● LISTED ENTRIES:
.....

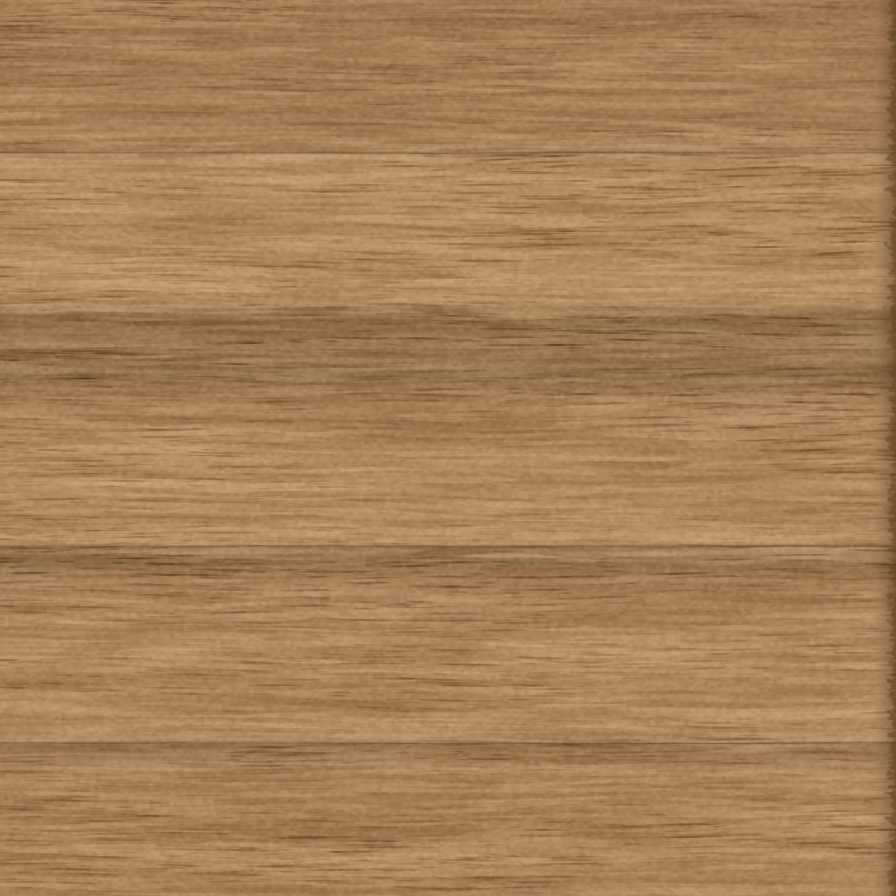
Write a WebGL 1 fragment shader that draws this texture.

```glsl
precision highp float;
uniform vec2 u_resolution;

vec2 hash2(vec2 p) {
  vec3 q = fract(p.xyx * vec3(0.1031, 0.1030, 0.0973));
  q += dot(q, q.yzx + 33.33);
  return fract((q.xx + q.yz) * q.zy);
}

// Cellular noise: x = nearest distance, y = its random id, z = blended cell values
vec3 cells(vec2 p) {
  vec2 base = floor(p);
  float nearest = 9.0, id = 0.0, sum = 0.0, weight = 0.0;
  for (int j = -1; j <= 1; j++) {
    for (int i = -1; i <= 1; i++) {
      vec2 cell = base + vec2(float(i), float(j));
      vec2 rnd = hash2(cell + 57.0);
      float value = hash2(cell + 211.0).x;
      float d = length(cell + rnd - p);
      float w = exp(-6.0 * d * d);
      sum += w * value;
      weight += w;
      if (d < nearest) {
        nearest = d;
        id = value;
      }
    }
  }
  return vec3(nearest, id, sum / weight);
}

// Short dark fibres, kept only in a share of the cells
float pores(vec2 p, float share) {
  vec3 c = cells(p);
  return smoothstep(0.55, 0.1, c.x) * smoothstep(1.0 - share, 1.25 - share, c.y);
}

float band(float y, float center, float width) {
  float d = (y - center) / width;
  return exp(-d * d);
}

void main() {
  vec2 uv = gl_FragCoord.xy / u_resolution;
  float row = (uv.y - 0.171) / 0.2195;
  float board = floor(row);
  float h = fract(row);

  // Gently wavy grain, shifted on each board
  vec2 g = uv + vec2(board * 3.7 + 9.0, 2.0);
  g.y += 0.003 * sin(g.x * 4.0 + g.y * 17.0) + 0.001 * sin(g.x * 17.0 - g.y * 61.0);
  float broad = cells(g * vec2(1.6, 32.0)).z - 0.5;
  float medium = cells(g * vec2(4.5, 100.0)).z - 0.5;
  float fine = cells(g * vec2(13.0, 260.0) + 31.0).z - 0.5;
  float speck = cells(uv * vec2(190.0, 290.0)).z - 0.5;
  float wavy = uv.y + 0.014 * broad + 0.012 * medium + 0.006 * fine;

  // Board tone, from pale tan to reddish brown
  float tone = 0.3;
  if (board > 2.5) tone = 0.72;
  else if (board > 1.5) tone = 0.12 + 0.25 * smoothstep(0.4, 0.0, h);
  else if (board > 0.5) tone = 0.22 + 0.5 * smoothstep(0.35, 0.9, h);
  else if (board > -0.5) tone = 0.32 + 0.38 * smoothstep(0.35, 0.95, h);
  else tone += 0.25 * smoothstep(0.7, 1.0, h);
  vec3 color = mix(vec3(0.700, 0.548, 0.382), vec3(0.622, 0.462, 0.310), tone);

  // Olive heartwood bands beside the joints
  float olive = 0.5 * band(wavy, 0.640, 0.014) + 0.6 * band(wavy, 0.581, 0.014);
  olive += 0.4 * band(wavy, 0.611, 0.022);
  olive += 0.62 * band(wavy, 0.371, 0.012) * step(uv.y, 0.3905);
  olive += 0.35 * band(wavy, 0.161, 0.009) * step(uv.y, 0.171);
  color = mix(color, vec3(0.505, 0.390, 0.245), clamp(olive, 0.0, 0.9));
  float sapwood = 0.5 * band(wavy, 0.608, 0.008) + 0.6 * band(uv.y, 0.384, 0.005);
  color = mix(color, vec3(0.625, 0.505, 0.335), sapwood);
  color += 0.012 * sapwood * sin(uv.x * 620.0 + 2.0 * sin(uv.x * 47.0));

  // Grain streaks and fibres
  color += vec3(0.040, 0.043, 0.041) * broad;
  color += vec3(0.070, 0.073, 0.068) * medium;
  color += vec3(0.095, 0.097, 0.092) * fine + 0.060 * speck;
  float clusters = smoothstep(-0.3, 0.3, cells(g * vec2(2.5, 24.0) + 5.0).z - 0.5);
  float fibres = pores(g * vec2(11.0, 270.0), 0.42) * (0.3 + 0.7 * clusters);
  fibres += 0.75 * pores(g * vec2(30.0, 310.0) + 71.0, 0.32) * (0.25 + 0.75 * clusters);
  color += 0.008 - vec3(0.120, 0.116, 0.098) * fibres;

  // Hairline joints, faint inside the olive band
  float joint = min(h, 1.0 - h) * 0.2195;
  float strength = (0.15 + 0.25 * medium) * (1.0 - 0.7 * band(uv.y, 0.61, 0.02));
  color *= 1.0 - strength * smoothstep(0.0024, 0.0004, joint);

  // Worn rounded edge on the right
  float edge = uv.x + 0.010 * speck + 0.008 * fine;
  color *= 1.0 - 0.10 * smoothstep(0.976, 0.988, edge);
  color = mix(color, vec3(0.37, 0.245, 0.115), 0.7 * smoothstep(0.988, 1.0, edge));

  gl_FragColor = vec4(clamp(color, 0.0, 1.0), 1.0);
}
```
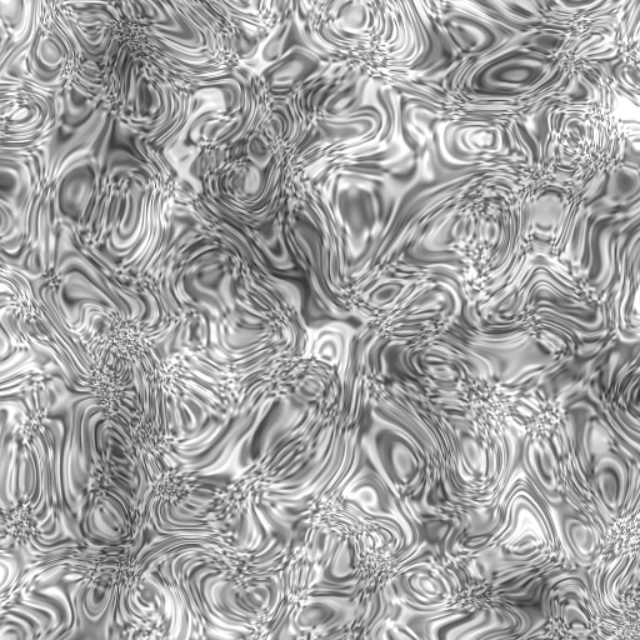
Give the GLSL for this texture, as a WebGL 2 fragment shader.

```glsl
#version 300 es
precision highp float;
// Monochrome grain combed into curling streaks by a strong domain warp.

uniform vec2 u_resolution;
out vec4 outColor;

const float GRAIN_CELLS = 512.0;   // grain lattice cells per canvas height
const float WARP_SCALE = 5.0;      // swirls per canvas height
const float WARP_STRENGTH = 34.0;  // stretch of the fine noise
const float TONE_SCALE = 5.0;      // light and dark clouds per canvas height

// Integer hash: two uniform values in 0..1 per cell
vec2 hash2(vec2 cell) {
    uvec2 v = uvec2(ivec2(cell)) * 1664525u + 1013904223u;
    v.x += v.y * 1664525u;
    v.y += v.x * 1664525u;
    v ^= v >> 16u;
    v.x += v.y * 1664525u;
    v.y += v.x * 1664525u;
    v ^= v >> 16u;
    return vec2(v & 0xffffu) / 65535.0;
}

vec2 gradientAt(vec2 cell) {
    float angle = 6.28319 * hash2(cell).x;
    return vec2(cos(angle), sin(angle));
}

// Smooth signed noise
float gradientNoise(vec2 p) {
    vec2 i = floor(p), f = p - i;
    vec2 s = f * f * f * (f * (f * 6.0 - 15.0) + 10.0);
    vec2 e = vec2(1.0, 0.0);
    float a = dot(gradientAt(i), f);
    float b = dot(gradientAt(i + e.xy), f - e.xy);
    float c = dot(gradientAt(i + e.yx), f - e.yx);
    float d = dot(gradientAt(i + e.xx), f - e.xx);
    return mix(mix(a, b, s.x), mix(c, d, s.x), s.y);
}

// Noise between random cell values, 0..1
float valueNoise(vec2 p) {
    vec2 i = floor(p), f = p - i;
    vec2 s = f * f * (3.0 - 2.0 * f);
    vec2 e = vec2(1.0, 0.0);
    float low = mix(hash2(i).x, hash2(i + e.xy).x, s.x);
    float high = mix(hash2(i + e.yx).x, hash2(i + e.xx).x, s.x);
    return mix(low, high, s.y);
}

// Two rotated octaves of signed noise
float clouds(vec2 p) {
    mat2 turn = mat2(1.6, 1.2, -1.2, 1.6);
    return gradientNoise(p) + 0.5 * gradientNoise(turn * p + 17.3);
}

// Pair of independent smooth fields
vec2 swirl(vec2 p) {
    return vec2(clouds(p + 31.7), clouds(p + vec2(83.2, 147.9)));
}

// Brightness of one grain at a canvas position
float grainTone(vec2 uv) {
    vec2 p = uv * WARP_SCALE;
    vec2 bend = vec2(gradientNoise(p * 0.8 + 211.4),
                     gradientNoise(p * 0.8 + vec2(263.1, 59.6)));
    vec2 streaked = uv * 40.0 + WARP_STRENGTH * swirl(p + 0.35 * bend);
    float grain = valueNoise(streaked + 400.0) - 0.5;
    float tone = 0.64 + 0.36 * clouds(uv * TONE_SCALE + 0.3 * bend + 307.5);
    float contrast = 0.7 * (0.55 + 0.7 * tone);
    return clamp(tone + contrast * grain, 0.0, 1.0);
}

void main() {
    vec2 uv = gl_FragCoord.xy / u_resolution.y;

    // Blend the four nearest grains so their size follows the canvas
    vec2 lattice = uv * GRAIN_CELLS - 0.5;
    vec2 base = floor(lattice), f = lattice - base;
    float shade = 0.0;
    for (int k = 0; k < 4; k++) {
        vec2 corner = vec2(k & 1, k >> 1);
        vec2 weight = mix(1.0 - f, f, corner);
        shade += weight.x * weight.y * grainTone((base + corner + 0.5) / GRAIN_CELLS);
    }
    outColor = vec4(vec3(shade), 1.0);
}
```
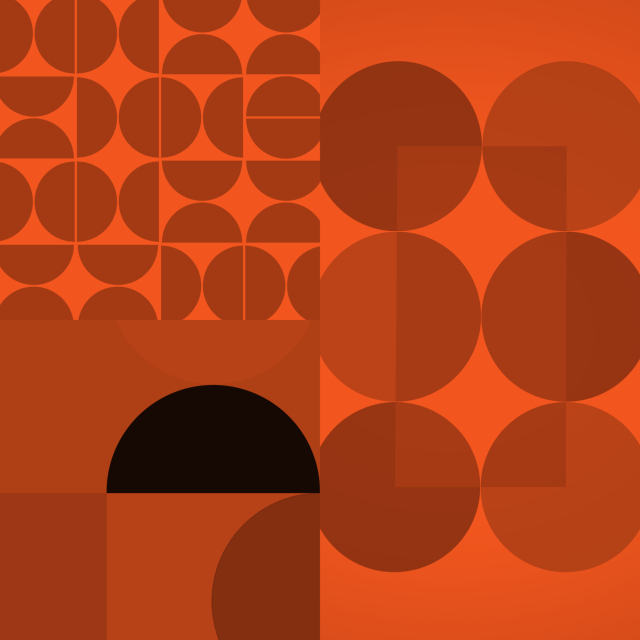
Reproduce this background procedurally as a Shadertoy shader.

```glsl
const vec3 ORANGE = vec3(.95, .338, .118);
const vec3 RUST   = vec3(.642, .226, .08);
const vec3 LIGHT  = vec3(.722, .258, .09);
const vec3 DARK   = vec3(.585, .204, .073);

// Coverage of a signed distance, softened over about one pixel
float fill(float d) {
    float w = .75 / iResolution.y;
    return smoothstep(w, -w, d);
}

float disc(vec2 p, vec2 centre, float radius) {
    return length(p - centre) - radius;
}

// Tiles holding two half discs each, turned by a bit pattern
vec3 halfDiscTiles(vec2 p) {
    const float pitch = .1315;
    vec2 grid = vec2(p.x + .013, 1.0137 - p.y) / pitch;
    ivec2 cell = clamp(ivec2(floor(grid)), 0, 3);
    vec2 q = abs(fract(grid) - .5);

    bool stacked = ((0x3C9C >> (cell.y * 4 + cell.x)) & 1) == 1;
    if (!stacked) q = q.yx;
    bool joined = cell == ivec2(3, 1);
    float fromFlat = (joined ? q.y : .5 - q.y) - .013;

    float d = max(length(vec2(q.x, fromFlat)) - .477, -fromFlat);
    return mix(ORANGE, RUST, fill(d * pitch));
}

// Dark dome on a ledge, with blocks below
vec3 domePanel(vec2 p) {
    const float ledge = .2295;
    vec3 col = vec3(.688, .247, .083);
    col = mix(col, LIGHT, fill(disc(p, vec2(.3333, .5664), .1667)));
    float dome = disc(p, vec2(.3333, .2318), .1667);
    col = mix(col, vec3(.085, .035, .01), fill(dome));

    vec3 base = mix(LIGHT, vec3(.614, .214, .082), fill(p.x - .1667));
    float d = disc(p, vec2(.5, .0605), .169);
    base = mix(base, vec3(.52, .183, .068), fill(d));
    base *= 1. - .18 * fill(abs(d) - .0008);
    return mix(col, base, fill(p.y - ledge));
}

// Two columns of touching discs, tinted where a frame overlaps them
vec3 discColumns(vec2 p) {
    float away = length((p - vec2(.7, .48)) * vec2(.8, 1.));
    vec3 col = mix(ORANGE, vec3(.83, .293, .1), smoothstep(.25, .62, away));

    const float pitch = .2663;
    float row = (.7715 - p.y) / pitch;
    float left = .6211 - .002 * row;
    float right = .8854 - .00065 * row;
    vec2 g = vec2((p.x - left) / (right - left), row);
    vec2 id = clamp(floor(g + .5), vec2(0), vec2(1, 2));

    bool odd = mod(id.x + id.y, 2.) > .5;
    vec3 tint = odd ? LIGHT : DARK;
    vec2 edge = abs(g - vec2(.5, 1)) - vec2(.5, 1);
    tint = mix(tint, RUST, fill(max(edge.x, edge.y) * pitch));
    tint *= 1.02 - .05 * smoothstep(.1, .55, away);

    float d = length(g - id) - .499;
    return mix(col, tint, fill(d * pitch));
}

void mainImage(out vec4 fragColor, in vec2 fragCoord) {
    vec2 p = fragCoord / iResolution.xy;
    vec3 leftSide = mix(halfDiscTiles(p), domePanel(p), fill(p.y - .5));
    fragColor = vec4(mix(discColumns(p), leftSide, fill(p.x - .5)), 1);
}
```
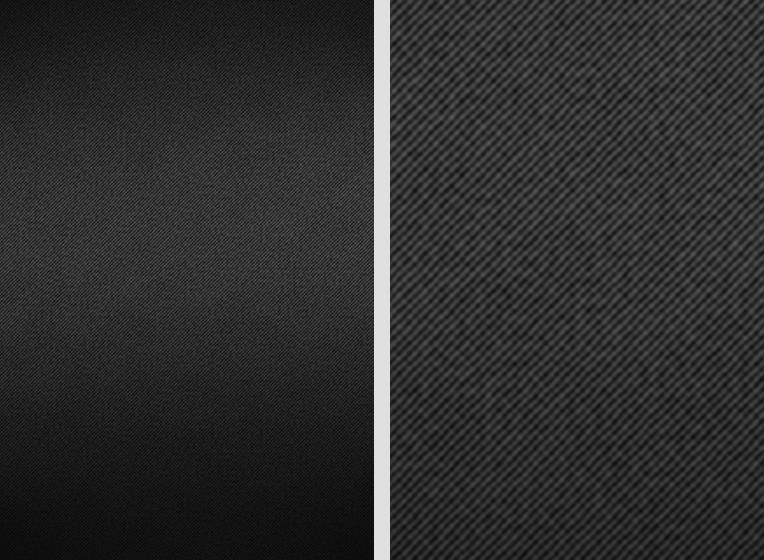
Left: the whole. Right: its middle third, enlarged.
Give the GLSL for this texture, as a WebGL 1 fragment shader.

```glsl
precision highp float;
// Charcoal twill cloth: fine rising diagonal threads under a soft band of light.

#define REPEATS_DOWN 160.0   // repeats across follow from the aspect ratio
#define THREAD_CONTRAST 0.36
#define STITCH_CONTRAST 0.10
#define THREAD_WOBBLE 0.16
#define FIBER_WEAR 0.42
#define CLOUD_WEAR 0.08
#define LIGHT_HEIGHT 0.60
#define LIGHT_SPREAD 0.37
#define SHADE_TONE 0.054
#define LIGHT_TONE 0.155

uniform vec2 u_resolution;

const float TAU = 6.28318;

// Pseudo-random unit gradient for a lattice point
vec2 latticeGradient(vec2 cell) {
  vec3 h = fract(vec3(cell.xyx) * vec3(0.1031, 0.1030, 0.0973));
  h += dot(h, h.yzx + 33.33);
  float angle = TAU * fract((h.x + h.y) * h.z);
  return vec2(cos(angle), sin(angle));
}

// Gradient noise, roughly -0.7 to 0.7
float gradientNoise(vec2 p) {
  vec2 cell = floor(p);
  vec2 f = fract(p);
  vec2 blend = f * f * f * (f * (f * 6.0 - 15.0) + 10.0);
  float a = dot(latticeGradient(cell), f);
  float b = dot(latticeGradient(cell + vec2(1.0, 0.0)), f - vec2(1.0, 0.0));
  float c = dot(latticeGradient(cell + vec2(0.0, 1.0)), f - vec2(0.0, 1.0));
  float d = dot(latticeGradient(cell + vec2(1.0, 1.0)), f - vec2(1.0, 1.0));
  return mix(mix(a, b, blend.x), mix(c, d, blend.x), blend.y);
}

// Diagonal ridges, beaded by faint stitches along each thread
float twill(vec2 weave) {
  float wobble = THREAD_WOBBLE * gradientNoise(weave * 0.55 + 17.3);
  float ridge = cos(TAU * (weave.x - weave.y + wobble));
  float stitch = cos(TAU * (weave.x + weave.y - wobble));
  return THREAD_CONTRAST * ridge + STITCH_CONTRAST * stitch;
}

// Broad horizontal sheen, a little stronger at the right, dark at the corners
float clothLight(vec2 uv) {
  float offset = (uv.y - LIGHT_HEIGHT - 0.04 * (uv.x - 0.5)) / LIGHT_SPREAD;
  float sheen = SHADE_TONE + LIGHT_TONE * exp(-offset * offset);
  float side = abs(uv.x * 2.0 - 1.0);
  float corner = side * side * smoothstep(0.25, 0.5, abs(uv.y - 0.5));
  return sheen * (1.0 + 0.08 * (uv.x - 0.5)) * (1.0 - 0.22 * corner);
}

void main() {
  vec2 uv = gl_FragCoord.xy / u_resolution;
  vec2 weave = gl_FragCoord.xy / u_resolution.y * REPEATS_DOWN;

  // Fade detail too fine for the canvas resolution
  float repeatPerPixel = REPEATS_DOWN / u_resolution.y;
  float detail = 1.0 - smoothstep(0.4, 0.8, repeatPerPixel);

  // Uneven fibers and broad worn patches
  float fiber = gradientNoise(weave * 1.15 + 5.7);
  float cloud = gradientNoise(weave * 0.11 + 41.0)
              + 0.6 * gradientNoise(weave * 0.26 + 9.0);

  float relief = 1.0 + detail * (twill(weave) + FIBER_WEAR * fiber)
               + CLOUD_WEAR * cloud;
  float tone = clothLight(uv) * max(relief, 0.0);
  gl_FragColor = vec4(vec3(tone), 1.0);
}
```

.....

● WHAT YOU NEED TO DO: In the records above, find every line that contains the word "fill" and copy it.

● SOLUTION:
float fill(float d) {
    return mix(ORANGE, RUST, fill(d * pitch));
    col = mix(col, LIGHT, fill(disc(p, vec2(.3333, .5664), .1667)));
    col = mix(col, vec3(.085, .035, .01), fill(dome));
    vec3 base = mix(LIGHT, vec3(.614, .214, .082), fill(p.x - .1667));
    base = mix(base, vec3(.52, .183, .068), fill(d));
    base *= 1. - .18 * fill(abs(d) - .0008);
    return mix(col, base, fill(p.y - ledge));
    tint = mix(tint, RUST, fill(max(edge.x, edge.y) * pitch));
    return mix(col, tint, fill(d * pitch));
    vec3 leftSide = mix(halfDiscTiles(p), domePanel(p), fill(p.y - .5));
    fragColor = vec4(mix(discColumns(p), leftSide, fill(p.x - .5)), 1);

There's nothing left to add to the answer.